One of the arguments put forward by proponents of the Union is that the tradition and history of the pact is too important to endanger by those seeking independence for Scotland. It is a compelling argument, since Scotland has existed in peace with her larger neighbour England since the Union came into force in 1707. This was the point at which Scotland's parliament was dissolved, and all power was transferred to London in England. Prior to this, in 1603, the two countries were joined together when King James VI of Scotland became King James I of England, and the Kingdom of Great Britain was created.


Robert the BruceCredit: Own work

In terms of historical significance, however, this is a very small part of the relationship between Scotland and England.
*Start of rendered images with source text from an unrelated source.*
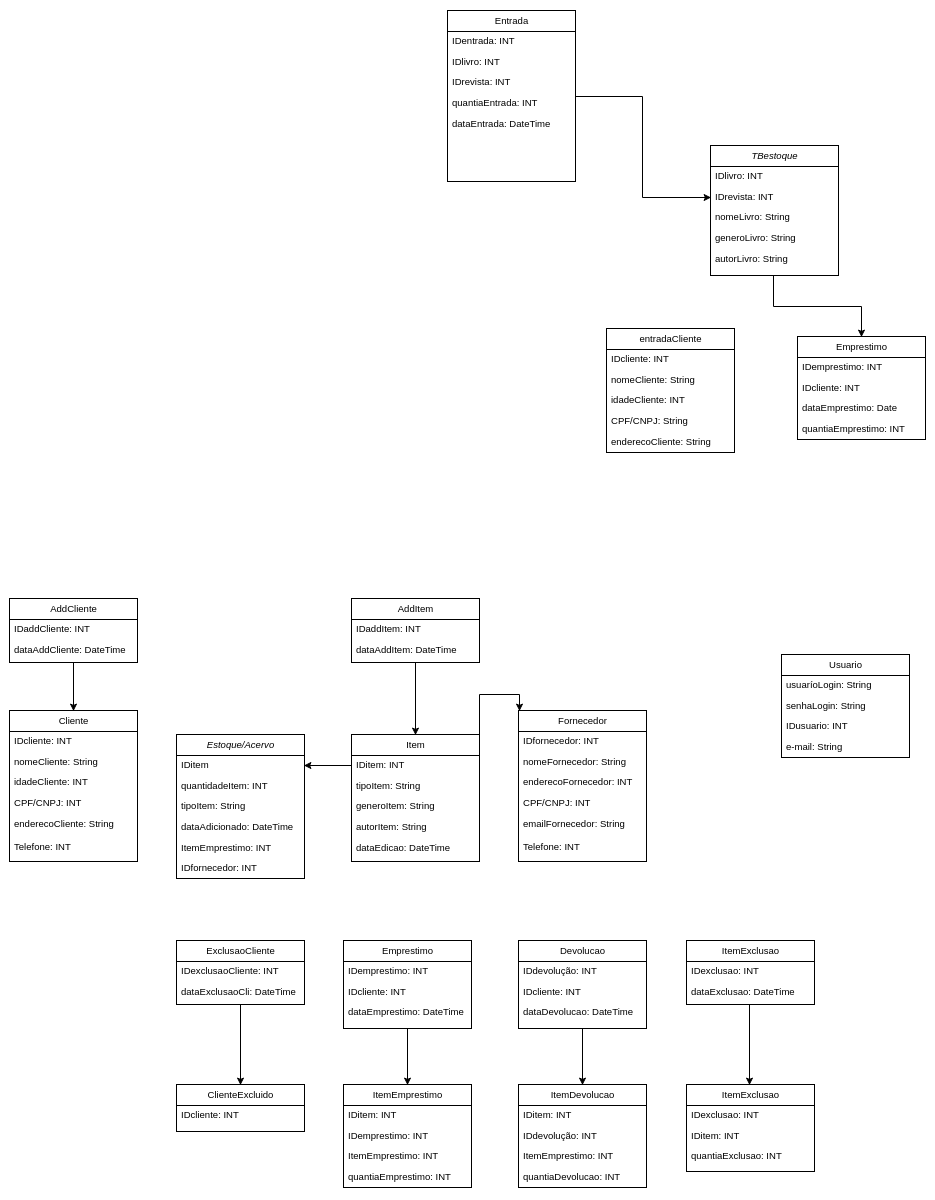
<!DOCTYPE html>
<html lang="pt">
<head>
<meta charset="utf-8">
<title>Diagrama de classes da biblioteca</title>
<style>
:root { --paper: #fff; --ink: #000; --row: 20.7px; }
* { box-sizing: border-box; margin: 0; padding: 0; }
html, body { width: 935px; height: 1200px; overflow: hidden; background: var(--paper); }
.diagram { position: relative; width: 935px; height: 1200px; color: var(--ink); font: 9.56px "Liberation Sans", Arial, sans-serif; }
.connectors { position: absolute; left: 0; top: 0; width: 935px; height: 1200px; }
.connectors path { fill: none; stroke: var(--ink); }
.connectors marker path { fill: var(--ink); }
.entity { position: absolute; left: var(--x); top: var(--y); width: 129px; height: var(--h); border: 1px solid var(--ink); background: var(--paper); }
.entity h2 { height: var(--row); border-bottom: 1px solid var(--ink); font-size: inherit; font-weight: 400; line-height: 20px; text-align: center; }
.entity.abstract h2 { font-style: italic; }
.entity ul { display: flex; flex-direction: column; margin-top: -0.7px; padding-left: 4px; list-style: none; }
.entity li { flex: none; height: var(--row); line-height: var(--row); white-space: nowrap; }
.entity .spaced { margin-top: 3px; }
</style>
</head>
<body>
<main class="diagram">
<svg class="connectors" viewBox="0 0 935 1200" aria-hidden="true">
  <defs>
    <marker id="arrow" markerUnits="userSpaceOnUse" markerWidth="8" markerHeight="8" refX="7" refY="4" orient="auto">
      <path d="M7 4L1 1L2.500 4L1 7Z"/>
    </marker>
  </defs>
  <g marker-end="url(#arrow)">
    <path marker-end="url(#arrow)" d="M575.5 96.5H642.5V197.5H710"/>
    <path marker-end="url(#arrow)" d="M773.5 275.5V306.5H861.5V336"/>
    <path marker-end="url(#arrow)" d="M73.5 662.5V710"/>
    <path marker-end="url(#arrow)" d="M415.5 662.5V734"/>
    <path marker-end="url(#arrow)" d="M352 765.5H305"/>
    <path marker-end="url(#arrow)" d="M479.5 734.5V694.5H519.5V710"/>
    <path marker-end="url(#arrow)" d="M240.5 1004.5V1084"/>
    <path marker-end="url(#arrow)" d="M407.5 1028.5V1084"/>
    <path marker-end="url(#arrow)" d="M582.5 1028.5V1084"/>
    <path marker-end="url(#arrow)" d="M749.5 1004.5V1084"/>
  </g>
</svg>

<section class="entity" style="--x:447px;--y:10px;--h:172px">
  <h2>Entrada</h2>
  <ul><li>IDentrada: INT</li><li>IDlivro: INT</li><li>IDrevista: INT</li><li>quantiaEntrada: INT</li><li>dataEntrada: DateTime</li></ul>
</section>
<section class="entity abstract" style="--x:710px;--y:145px;--h:131px">
  <h2>TBestoque</h2>
  <ul><li>IDlivro: INT</li><li>IDrevista: INT</li><li>nomeLivro: String</li><li>generoLivro: String</li><li>autorLivro: String</li></ul>
</section>
<section class="entity" style="--x:606px;--y:328px;--h:125px">
  <h2>entradaCliente</h2>
  <ul><li>IDcliente: INT</li><li>nomeCliente: String</li><li>idadeCliente: INT</li><li>CPF/CNPJ: String</li><li>enderecoCliente: String</li></ul>
</section>
<section class="entity" style="--x:797px;--y:336px;--h:104px">
  <h2>Emprestimo</h2>
  <ul><li>IDemprestimo: INT</li><li>IDcliente: INT</li><li>dataEmprestimo: Date</li><li>quantiaEmprestimo: INT</li></ul>
</section>

<section class="entity" style="--x:9px;--y:598px;--h:65px">
  <h2>AddCliente</h2>
  <ul><li>IDaddCliente: INT</li><li>dataAddCliente: DateTime</li></ul>
</section>
<section class="entity" style="--x:9px;--y:710px;--h:152px">
  <h2>Cliente</h2>
  <ul><li>IDcliente: INT</li><li>nomeCliente: String</li><li>idadeCliente: INT</li><li>CPF/CNPJ: INT</li><li>enderecoCliente: String</li><li class="spaced">Telefone: INT</li></ul>
</section>
<section class="entity" style="--x:351px;--y:598px;--h:65px">
  <h2>AddItem</h2>
  <ul><li>IDaddItem: INT</li><li>dataAddItem: DateTime</li></ul>
</section>
<section class="entity" style="--x:351px;--y:734px;--h:128px">
  <h2>Item</h2>
  <ul><li>IDitem: INT</li><li>tipoItem: String</li><li>generoItem: String</li><li>autorItem: String</li><li>dataEdicao: DateTime</li></ul>
</section>
<section class="entity abstract" style="--x:176px;--y:734px;--h:145px">
  <h2>Estoque/Acervo</h2>
  <ul><li>IDitem</li><li>quantidadeItem: INT</li><li>tipoItem: String</li><li>dataAdicionado: DateTime</li><li>ItemEmprestimo: INT</li><li>IDfornecedor: INT</li></ul>
</section>
<section class="entity" style="--x:518px;--y:710px;--h:152px">
  <h2>Fornecedor</h2>
  <ul><li>IDfornecedor: INT</li><li>nomeFornecedor: String</li><li>enderecoFornecedor: INT</li><li>CPF/CNPJ: INT</li><li>emailFornecedor: String</li><li class="spaced">Telefone: INT</li></ul>
</section>
<section class="entity" style="--x:781px;--y:654px;--h:104px">
  <h2>Usuario</h2>
  <ul><li>usuaríoLogin: String</li><li>senhaLogin: String</li><li>IDusuario: INT</li><li>e-mail: String</li></ul>
</section>

<section class="entity" style="--x:176px;--y:940px;--h:65px">
  <h2>ExclusaoCliente</h2>
  <ul><li>IDexclusaoCliente: INT</li><li>dataExclusaoCli: DateTime</li></ul>
</section>
<section class="entity" style="--x:176px;--y:1084px;--h:48px">
  <h2>ClienteExcluido</h2>
  <ul><li>IDcliente: INT</li></ul>
</section>
<section class="entity" style="--x:343px;--y:940px;--h:89px">
  <h2>Emprestimo</h2>
  <ul><li>IDemprestimo: INT</li><li>IDcliente: INT</li><li>dataEmprestimo: DateTime</li></ul>
</section>
<section class="entity" style="--x:343px;--y:1084px;--h:104px">
  <h2>ItemEmprestimo</h2>
  <ul><li>IDitem: INT</li><li>IDemprestimo: INT</li><li>ItemEmprestimo: INT</li><li>quantiaEmprestimo: INT</li></ul>
</section>
<section class="entity" style="--x:518px;--y:940px;--h:89px">
  <h2>Devolucao</h2>
  <ul><li>IDdevolução: INT</li><li>IDcliente: INT</li><li>dataDevolucao: DateTime</li></ul>
</section>
<section class="entity" style="--x:518px;--y:1084px;--h:104px">
  <h2>ItemDevolucao</h2>
  <ul><li>IDitem: INT</li><li>IDdevolução: INT</li><li>ItemEmprestimo: INT</li><li>quantiaDevolucao: INT</li></ul>
</section>
<section class="entity" style="--x:686px;--y:940px;--h:65px">
  <h2>ItemExclusao</h2>
  <ul><li>IDexclusao: INT</li><li>dataExclusao: DateTime</li></ul>
</section>
<section class="entity" style="--x:686px;--y:1084px;--h:88px">
  <h2>ItemExclusao</h2>
  <ul><li>IDexclusao: INT</li><li>IDitem: INT</li><li>quantiaExclusao: INT</li></ul>
</section>
</main>
</body>
</html>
Since the ninth century Scotland had been a recognised nation, with its own king and system of laws, entirely separate from England. For hundreds of years battles were fought between the Scots and the English for land and power, most notably in the wars of independence in the thirteenth and fourteenth centuries. England, as the larger country, always had the military advantage, and yet despite this Scotland secured many important victories, most notably the Battle of Stirling Bridge in 1297 and the Battle of Bannockburn in 1314. It was these battles that gave rise to the legendary status of Scottish heroes such as Sir William Wallace and Robert the Bruce, and secured Scotland's independence for centuries to come.


That is, until 1707, when Scotland lost the ability to rule herself, a situation which continues to this day. In the twenty-first century there are more independent sovereign nations than there have ever previously been. The United Nations is now comprised of over 190 member states, compared to just 51 when it began in 1945. The age of empire is over. New countries have emerged over the past seventy years to purposefully take control of their own destinies. To proponents of Scottish independence it seems inconceivable that Scotland could not do the same. With its own legal and education systems, and even a separate Scots language, the country is already identifiable from the rest of the UK in many ways. For many it seems inevitable that in 2014 the Scottish people will vote to finally and forever become a truly self-governing nation state.